• **TASK TO COMPLETE**: In how many lines of the data does the word "keys" appear? Give the number by itself.
__________________________________________________
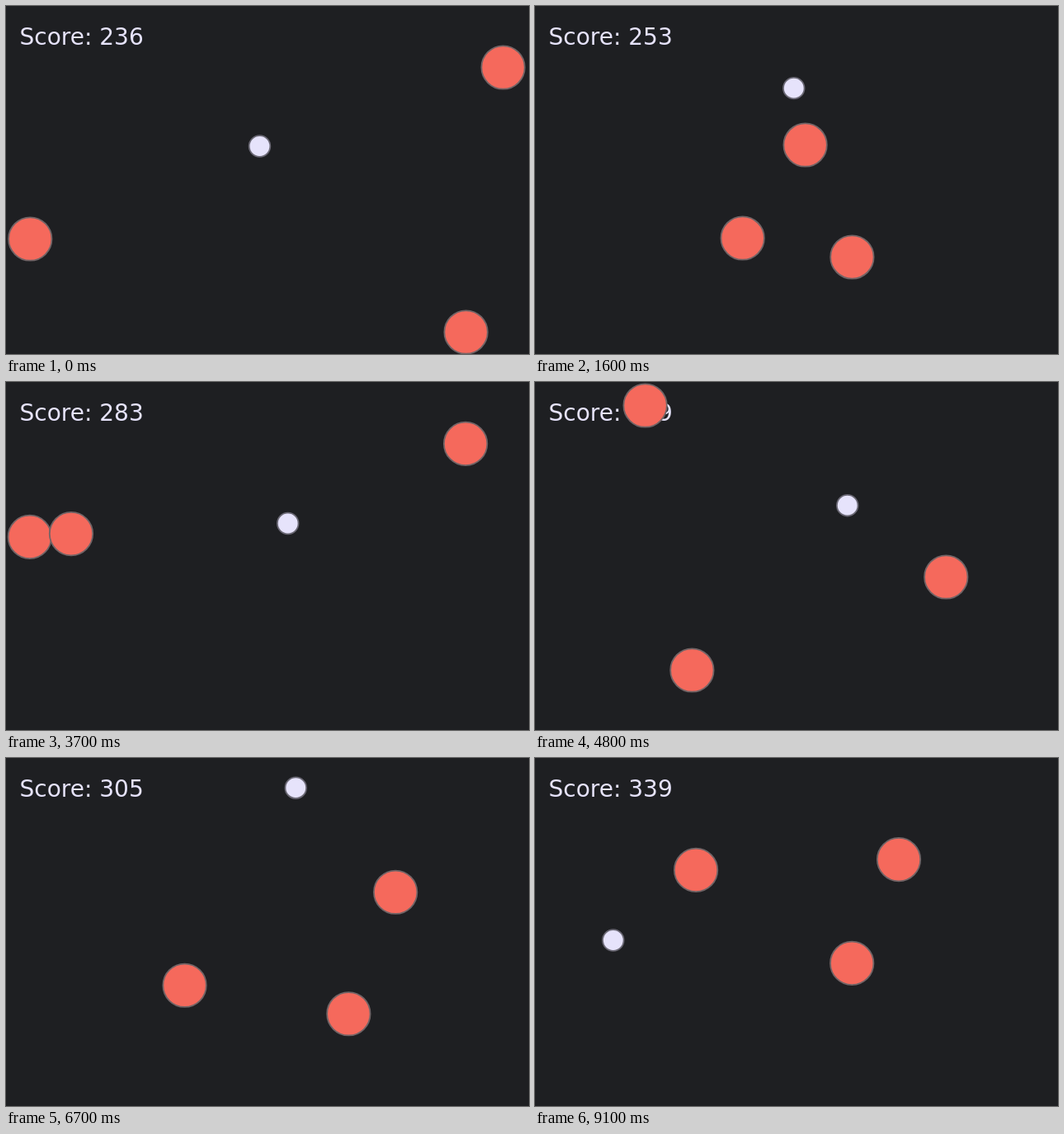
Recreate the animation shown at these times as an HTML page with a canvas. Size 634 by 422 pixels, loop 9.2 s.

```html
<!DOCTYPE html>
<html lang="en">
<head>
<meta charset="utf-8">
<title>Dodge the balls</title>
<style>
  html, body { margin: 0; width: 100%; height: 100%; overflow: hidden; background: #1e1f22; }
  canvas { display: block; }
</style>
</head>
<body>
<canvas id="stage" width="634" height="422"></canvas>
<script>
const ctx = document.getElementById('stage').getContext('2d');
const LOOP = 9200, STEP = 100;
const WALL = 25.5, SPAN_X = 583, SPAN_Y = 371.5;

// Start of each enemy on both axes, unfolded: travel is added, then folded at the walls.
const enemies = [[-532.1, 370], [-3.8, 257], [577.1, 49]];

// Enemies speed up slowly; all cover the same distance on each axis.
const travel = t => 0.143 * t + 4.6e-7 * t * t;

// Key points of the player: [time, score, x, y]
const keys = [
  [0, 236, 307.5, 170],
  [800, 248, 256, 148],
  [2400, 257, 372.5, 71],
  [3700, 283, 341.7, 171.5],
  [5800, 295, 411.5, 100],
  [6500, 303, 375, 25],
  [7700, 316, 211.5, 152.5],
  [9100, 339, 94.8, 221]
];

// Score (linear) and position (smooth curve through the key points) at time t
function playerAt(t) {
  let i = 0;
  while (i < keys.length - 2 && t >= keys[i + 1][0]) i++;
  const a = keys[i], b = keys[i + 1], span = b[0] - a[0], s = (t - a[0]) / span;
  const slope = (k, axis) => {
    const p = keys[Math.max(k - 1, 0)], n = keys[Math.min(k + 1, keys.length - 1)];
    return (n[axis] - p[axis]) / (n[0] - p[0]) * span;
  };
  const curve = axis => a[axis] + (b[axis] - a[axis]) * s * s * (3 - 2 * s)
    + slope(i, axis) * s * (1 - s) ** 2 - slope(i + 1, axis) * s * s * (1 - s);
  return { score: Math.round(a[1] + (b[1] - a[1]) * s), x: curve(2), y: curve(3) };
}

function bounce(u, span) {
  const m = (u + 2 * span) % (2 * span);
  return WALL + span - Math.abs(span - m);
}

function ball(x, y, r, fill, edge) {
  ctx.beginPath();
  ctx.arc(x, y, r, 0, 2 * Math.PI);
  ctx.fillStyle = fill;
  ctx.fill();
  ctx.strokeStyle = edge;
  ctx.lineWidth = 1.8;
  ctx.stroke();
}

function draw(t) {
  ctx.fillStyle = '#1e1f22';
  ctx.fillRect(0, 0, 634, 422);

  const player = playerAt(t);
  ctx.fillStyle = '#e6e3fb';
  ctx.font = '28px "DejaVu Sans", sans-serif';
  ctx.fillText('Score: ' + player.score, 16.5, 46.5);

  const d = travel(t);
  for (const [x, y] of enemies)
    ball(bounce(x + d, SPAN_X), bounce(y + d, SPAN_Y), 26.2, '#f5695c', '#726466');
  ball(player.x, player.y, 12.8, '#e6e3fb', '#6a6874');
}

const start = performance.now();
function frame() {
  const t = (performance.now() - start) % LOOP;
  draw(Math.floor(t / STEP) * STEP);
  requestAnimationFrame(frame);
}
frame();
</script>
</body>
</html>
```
__________________________________________________
• **OUTPUT OF THE EXERCISE**: 4